Contrast the response of two leaders to massive national emergencies within their countries. The day after the Chinese earthquake, in which some 12,000 people at least have perished, the country's prime minister, Wen Jiabao, rushed to the area to which he had already dispatched troops on disaster relief duty. In Burma, 10 full days after the cyclone in which 100,000 are dead or missing – and the UN estimates a staggering 1.5 million people are at risk – the leader of Burma's military government, General Than Shwe, is in hiding. Even the UN Secretary General, Ban Ki-moon, has been unable to get through to him on the phone to express his "immense frustration" at what he described as Burma's "unacceptably slow" response in which fewer than a third of those at risk have received any assistance at all.
Both countries have, in theory at any rate, welcomed material aid from abroad but declined assistance from teams of international aid experts. Yet one has been showered with opprobrium and the other accorded a sovereign respect. The reason for the divergent response is obvious. Beijing has rushed troops and helicopters into the afflicted province of Sichuan. The Chinese emergency services have moved giant earth movers into the city and team of rescuers – clad in raincoats and carrying shovels – swiftly made their way into the devastated areas. In Burma, by contrast, in the Irrawaddy Delta, the area worst affected by the cyclone, people have been largely left without shelter or emergency food. With little access to clean drinking water, they face cholera, dysentery and other illnesses. Tiny amounts of help are being delivered by the most rudimentary of means, in dugout canoes.
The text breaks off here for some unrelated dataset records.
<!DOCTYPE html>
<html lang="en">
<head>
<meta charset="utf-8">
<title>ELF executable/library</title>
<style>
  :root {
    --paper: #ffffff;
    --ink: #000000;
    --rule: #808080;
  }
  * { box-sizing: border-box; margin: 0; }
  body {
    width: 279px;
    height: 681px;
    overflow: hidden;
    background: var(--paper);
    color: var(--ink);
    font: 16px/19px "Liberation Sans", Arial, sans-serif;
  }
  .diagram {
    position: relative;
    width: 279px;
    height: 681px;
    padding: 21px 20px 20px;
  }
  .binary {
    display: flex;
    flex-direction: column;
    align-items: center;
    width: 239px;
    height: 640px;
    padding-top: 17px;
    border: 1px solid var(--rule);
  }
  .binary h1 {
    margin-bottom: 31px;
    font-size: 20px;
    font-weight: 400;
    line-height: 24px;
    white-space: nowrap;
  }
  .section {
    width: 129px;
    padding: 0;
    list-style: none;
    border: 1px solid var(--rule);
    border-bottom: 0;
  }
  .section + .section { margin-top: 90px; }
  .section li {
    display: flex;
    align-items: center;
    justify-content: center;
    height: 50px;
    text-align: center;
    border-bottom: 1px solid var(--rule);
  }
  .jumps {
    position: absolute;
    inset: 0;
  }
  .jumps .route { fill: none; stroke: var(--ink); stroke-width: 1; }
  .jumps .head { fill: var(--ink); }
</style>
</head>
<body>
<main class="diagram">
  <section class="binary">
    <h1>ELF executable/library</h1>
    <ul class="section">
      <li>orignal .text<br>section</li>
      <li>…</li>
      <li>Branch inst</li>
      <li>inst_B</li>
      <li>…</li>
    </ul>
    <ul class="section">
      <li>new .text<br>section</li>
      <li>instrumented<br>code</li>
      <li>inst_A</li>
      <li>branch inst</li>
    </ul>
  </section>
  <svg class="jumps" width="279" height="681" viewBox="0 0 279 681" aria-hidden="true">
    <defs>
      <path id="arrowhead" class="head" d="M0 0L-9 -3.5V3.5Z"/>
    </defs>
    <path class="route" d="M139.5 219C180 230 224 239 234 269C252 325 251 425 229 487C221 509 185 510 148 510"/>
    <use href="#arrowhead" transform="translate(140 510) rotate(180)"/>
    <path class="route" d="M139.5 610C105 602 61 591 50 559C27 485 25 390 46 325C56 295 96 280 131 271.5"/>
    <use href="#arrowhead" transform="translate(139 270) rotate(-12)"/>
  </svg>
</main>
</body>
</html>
The UN says it has reached around 270,000 people, shipping in less than a tenth of the food needed, with rice stocks "close to exhaustion". Meanwhile much of the aid which has been allowed to trickle into the country, in minuscule amounts, has sat at the airport for days. In the past 24 hours there has been, the UN says, only slight improvement. Natural disaster threatens to turn into a human catastrophe.
The Burmese army, which seemed omnipresent when pro-democracy protests needed suppressing only a few months ago, has been notable by its absence. And yet Vice-Admiral Soe Thein, of the country's military leadership, while announcing that the regime was grateful for the aid shipment from the United States which arrived on Monday, has insisted again that there is no need for foreign aid workers or logistical experts. It is not hard, therefore, to concur for once with the verdict of President George Bush that this paranoid military dictatorship is either "isolated or callous".
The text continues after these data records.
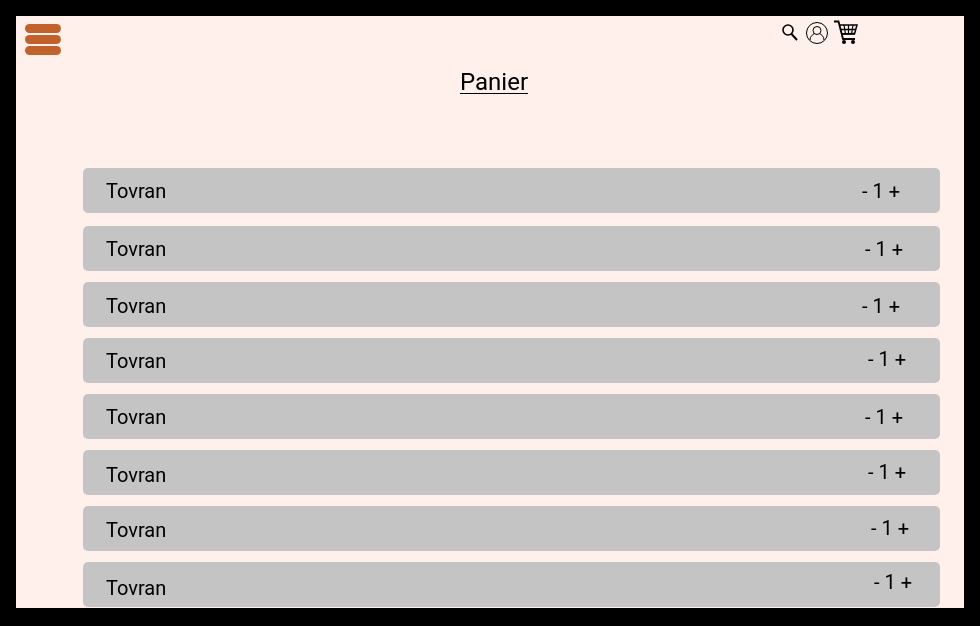
<!DOCTYPE html>
<html lang="fr">
<head>
<meta charset="utf-8">
<title>Panier</title>
<style>
:root {
  --frame: #000;
  --page: #fff0eb;
  --row: #c4c4c4;
  --accent: #c1622d;
  --ink: #000;
}
* { box-sizing: border-box; margin: 0; padding: 0; }
html, body { width: 980px; height: 626px; overflow: hidden; background: var(--frame); }
body { font-family: Roboto, Inter, sans-serif; color: var(--ink); padding: 16px 16px 18px; }
a { color: inherit; text-decoration: none; }
.page { width: 948px; height: 592px; background: var(--page); overflow: hidden; }
.topbar { height: 52px; padding: 0 105px 0 9px; display: flex; justify-content: space-between; align-items: flex-start; }
.menu { display: flex; flex-direction: column; gap: 2px; padding-top: 8px; }
.menu span { width: 36px; height: 9px; border-radius: 4.5px; background: var(--accent); }
.tools { display: flex; padding-top: 4px; gap: 5px; }
.tools svg { display: block; fill: none; stroke: var(--ink); }
h1 { height: 28px; line-height: 28px; font-size: 24px; font-weight: 400; padding-left: 444px; text-decoration: underline; text-decoration-thickness: 1px; text-underline-offset: 3px; }
.cart { list-style: none; margin-top: 72px; padding: 0 24px 0 67px; display: flex; flex-direction: column; gap: 11px; }
.item { flex: none; height: 45px; padding: 0 40px 0 23px; border-radius: 5px; background: var(--row); display: flex; justify-content: space-between; align-items: center; font-size: 20px; line-height: 24px; }
.item:first-child { margin-bottom: 2px; }
.name, .quantity { position: relative; top: var(--drop, 0); }
.quantity { left: var(--shift, 0); white-space: pre; }
</style>
</head>
<body>
<main class="page">
  <header class="topbar">
    <a class="menu" href="#" aria-label="Menu"><span></span><span></span><span></span></a>
    <nav class="tools">
      <a href="#" aria-label="Rechercher">
        <svg width="20" height="26" viewBox="0 0 20 26" stroke-width="1.6">
          <circle cx="8" cy="10" r="5"/>
          <path d="M11.500 14 L17 20" stroke-width="2"/>
        </svg>
      </a>
      <a href="#" aria-label="Compte">
        <svg width="24" height="26" viewBox="0 0 24 26" stroke-width="1">
          <circle cx="12" cy="13" r="10.500"/>
          <circle cx="12" cy="10.500" r="4"/>
          <path d="M5 20 C5 16 8 14.500 9.500 13.500 M14.500 13.500 C16 14.500 19 16 19 20"/>
        </svg>
      </a>
      <a href="#" aria-label="Panier">
        <svg width="25" height="26" viewBox="0 0 25 26" stroke-width="1.800">
          <path d="M0 1.500 H4.500 L9 19 H21"/>
          <path d="M5.500 5 H23 L20.500 14 H8 M6.500 9.500 H22" stroke-width="1.500"/>
          <path d="M10 5 L11.500 14 M14.500 5 V14 M19 5 L17.500 14" stroke-width="1.200"/>
          <path d="M8 14 L21 13.500" stroke-width="1.500"/>
          <g fill="black" stroke="none"><circle cx="10" cy="22" r="2"/><circle cx="19" cy="22" r="2"/></g>
        </svg>
      </a>
    </nav>
  </header>
  <h1>Panier</h1>
  <ul class="cart">
    <li class="item"><span class="name">Tovran</span><span class="quantity">- 1 +</span></li>
    <li class="item"><span class="name">Tovran</span><span class="quantity" style="--shift:3px">- 1 +</span></li>
    <li class="item"><span class="name" style="--drop:1px">Tovran</span><span class="quantity" style="--drop:1px">- 1 +</span></li>
    <li class="item"><span class="name">Tovran</span><span class="quantity" style="--shift:6px;--drop:-2px">- 1 +</span></li>
    <li class="item"><span class="name">Tovran</span><span class="quantity" style="--shift:3px">- 1 +</span></li>
    <li class="item"><span class="name" style="--drop:2px">Tovran</span><span class="quantity" style="--shift:6px;--drop:-1px">- 1 +</span></li>
    <li class="item"><span class="name" style="--drop:1px">Tovran</span><span class="quantity" style="--shift:9px;--drop:-1px">- 1 +</span></li>
    <li class="item"><span class="name" style="--drop:3px">Tovran</span><span class="quantity" style="--shift:12px;--drop:-3px">- 1 +</span></li>
  </ul>
</main>
</body>
</html>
What is most striking in the parallel between the tragedies in China and Burma, however, is that the things which are being said of the military tyranny in Rangoon are very similar to the verdicts that would have been pronounced three decades ago on Beijing at the end of the regime of Chairman Mao. A lot has changed since then, most notably the mushrooming economic development of China which has leapfrogged it from the status of a developing nation to the world's emerging super-power.
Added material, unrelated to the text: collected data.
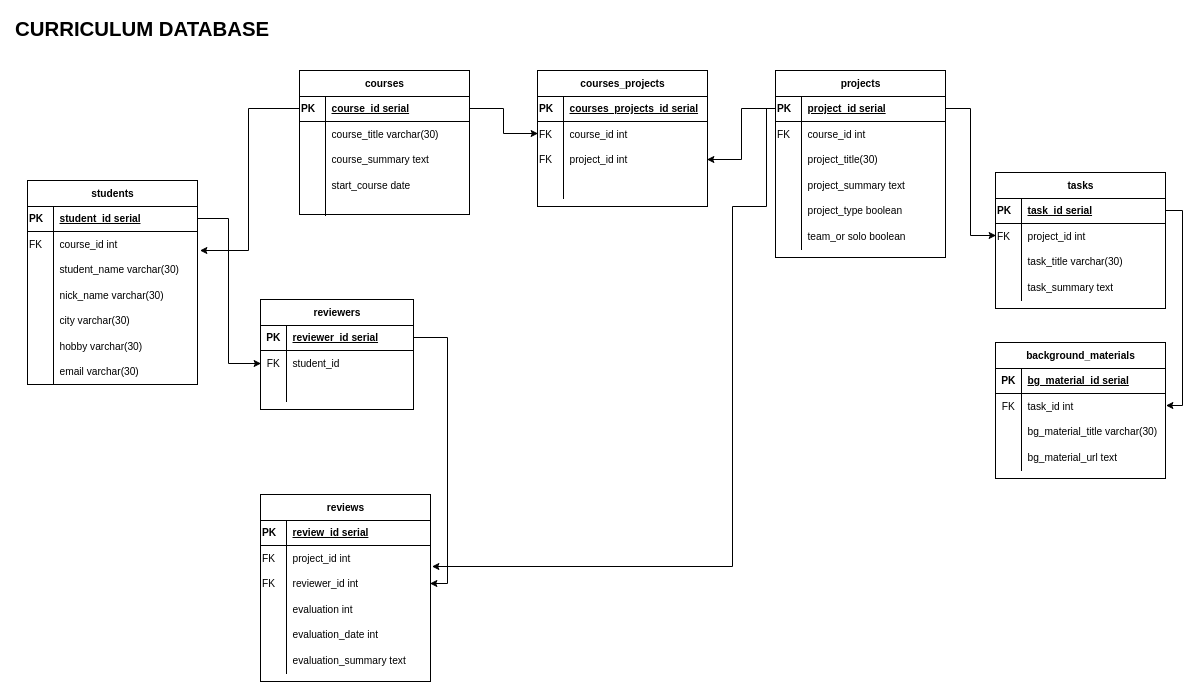
<!DOCTYPE html>
<html lang="en">
<head>
<meta charset="utf-8">
<title>Curriculum database</title>
<style>
:root {
  --ink: #000;
  --paper: #fff;
  --row: 25.5px;
  --key: 25.5px;
}
* { box-sizing: border-box; margin: 0; padding: 0; }
html, body { width: 1200px; height: 692px; overflow: hidden; background: var(--paper); }
.diagram {
  position: relative;
  width: 1200px;
  height: 692px;
  overflow: hidden;
  color: var(--ink);
  font: 10.2px/12px "Liberation Sans", Arial, sans-serif;
  white-space: nowrap;
}
h1 { position: absolute; left: 15px; top: 17px; font-size: 20.4px; line-height: 24px; }
.relations { position: absolute; left: 0; top: 0; fill: none; stroke: var(--ink); stroke-width: 1; }
.entity {
  position: absolute;
  width: 171px;
  border: 1px solid var(--ink);
  background: var(--paper);
}
.entity h2 {
  display: flex;
  align-items: center;
  justify-content: center;
  height: var(--row);
  padding-top: 1px;
  border-bottom: 1px solid var(--ink);
  font-size: inherit;
}
.entity ul { list-style: none; }
.entity li { display: grid; grid-template-columns: var(--key) 1fr; height: var(--row); }
.entity li span { display: flex; align-items: center; padding-left: 6px; }
.entity li .key { padding-left: 1px; border-right: 1px solid var(--ink); }
.centered li .key { padding-left: 0; justify-content: center; }
.entity .primary { border-bottom: 1px solid var(--ink); font-weight: bold; }
.primary span:last-child { text-decoration: underline; }
.entity .spacer { height: 17px; }

.students { left: 27px; top: 180px; height: 205px; }
.courses { left: 299px; top: 70px; height: 145px; }
.courses-projects { left: 537px; top: 70px; height: 137px; }
.projects { left: 775px; top: 70px; height: 188px; }
.tasks { left: 995px; top: 172px; height: 137px; }
.reviewers { left: 260px; top: 299px; width: 154px; height: 111px; }
.background-materials { left: 995px; top: 342px; height: 137px; }
.reviews { left: 260px; top: 494px; height: 188px; }
</style>
</head>
<body>
<main class="diagram">
  <h1>CURRICULUM DATABASE</h1>

  <section class="entity students">
    <h2>students</h2>
    <ul>
      <li class="primary"><span class="key">PK</span><span>student_id serial</span></li>
      <li><span class="key">FK</span><span>course_id int</span></li>
      <li><span class="key"></span><span>student_name varchar(30)</span></li>
      <li><span class="key"></span><span>nick_name varchar(30)</span></li>
      <li><span class="key"></span><span>city varchar(30)</span></li>
      <li><span class="key"></span><span>hobby varchar(30)</span></li>
      <li><span class="key"></span><span>email varchar(30)</span></li>
    </ul>
  </section>

  <section class="entity courses">
    <h2>courses</h2>
    <ul>
      <li class="primary"><span class="key">PK</span><span>course_id serial</span></li>
      <li><span class="key"></span><span>course_title varchar(30)</span></li>
      <li><span class="key"></span><span>course_summary text</span></li>
      <li><span class="key"></span><span>start_course date</span></li>
      <li class="spacer"><span class="key"></span></li>
    </ul>
  </section>

  <section class="entity courses-projects">
    <h2>courses_projects</h2>
    <ul>
      <li class="primary"><span class="key">PK</span><span>courses_projects_id serial</span></li>
      <li><span class="key">FK</span><span>course_id int</span></li>
      <li><span class="key">FK</span><span>project_id int</span></li>
      <li><span class="key"></span></li>
    </ul>
  </section>

  <section class="entity projects">
    <h2>projects</h2>
    <ul>
      <li class="primary"><span class="key">PK</span><span>project_id serial</span></li>
      <li><span class="key">FK</span><span>course_id int</span></li>
      <li><span class="key"></span><span>project_title(30)</span></li>
      <li><span class="key"></span><span>project_summary text</span></li>
      <li><span class="key"></span><span>project_type boolean</span></li>
      <li><span class="key"></span><span>team_or solo boolean</span></li>
    </ul>
  </section>

  <section class="entity tasks">
    <h2>tasks</h2>
    <ul>
      <li class="primary"><span class="key">PK</span><span>task_id serial</span></li>
      <li><span class="key">FK</span><span>project_id int</span></li>
      <li><span class="key"></span><span>task_title varchar(30)</span></li>
      <li><span class="key"></span><span>task_summary text</span></li>
    </ul>
  </section>

  <section class="entity reviewers centered">
    <h2>reviewers</h2>
    <ul>
      <li class="primary"><span class="key">PK</span><span>reviewer_id serial</span></li>
      <li><span class="key">FK</span><span>student_id</span></li>
      <li><span class="key"></span></li>
    </ul>
  </section>

  <section class="entity background-materials centered">
    <h2>background_materials</h2>
    <ul>
      <li class="primary"><span class="key">PK</span><span>bg_material_id serial</span></li>
      <li><span class="key">FK</span><span>task_id int</span></li>
      <li><span class="key"></span><span>bg_material_title varchar(30)</span></li>
      <li><span class="key"></span><span>bg_material_url text</span></li>
    </ul>
  </section>

  <section class="entity reviews">
    <h2>reviews</h2>
    <ul>
      <li class="primary"><span class="key">PK</span><span>review_id serial</span></li>
      <li><span class="key">FK</span><span>project_id int</span></li>
      <li><span class="key">FK</span><span>reviewer_id int</span></li>
      <li><span class="key"></span><span>evaluation int</span></li>
      <li><span class="key"></span><span>evaluation_date int</span></li>
      <li><span class="key"></span><span>evaluation_summary text</span></li>
    </ul>
  </section>

  <svg class="relations" width="1200" height="692" viewBox="0 0 1200 692" aria-hidden="true">
    <defs>
      <marker id="arrow" markerUnits="userSpaceOnUse" markerWidth="8" markerHeight="8" refX="7" refY="4" orient="auto">
        <path d="M7 4 1 7 2.5 4 1 1Z" fill="#000" stroke="#000"/>
      </marker>
    </defs>
    <g marker-end="url(#arrow)">
      <path d="M299 108.5H248.5V250.5H201"/>
      <path d="M198 218.5H228.5V363.5H260"/>
      <path d="M470 108.5H503.5V133.5H537"/>
      <path d="M775 108.5H741.5V159.5H708"/>
      <path d="M775 108.5H766.5V206.5H732.5V566.5H433"/>
      <path d="M946 108.5H970.5V235.5H995"/>
      <path d="M1166 210.5H1182.5V405.5H1167"/>
      <path d="M414 337.5H447.5V583.5H431"/>
    </g>
  </svg>
</main>
</body>
</html>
One of the most striking features of those decades has been the extent to which economic growth, and the development of internal markets, has brought China to attend better to the needs of all its citizens. Beijing has realised that serious political consequences follow from development that is not equitably distributed throughout the nation. Revolting villages, and even regions, result from any sense that large groups of people, particularly in rural areas, are being left behind. An increased sensitivity to the needs of all the population is clear. Economic growth brings democracy. China still needs more of the latter. But Burma needs more of both.Reuse content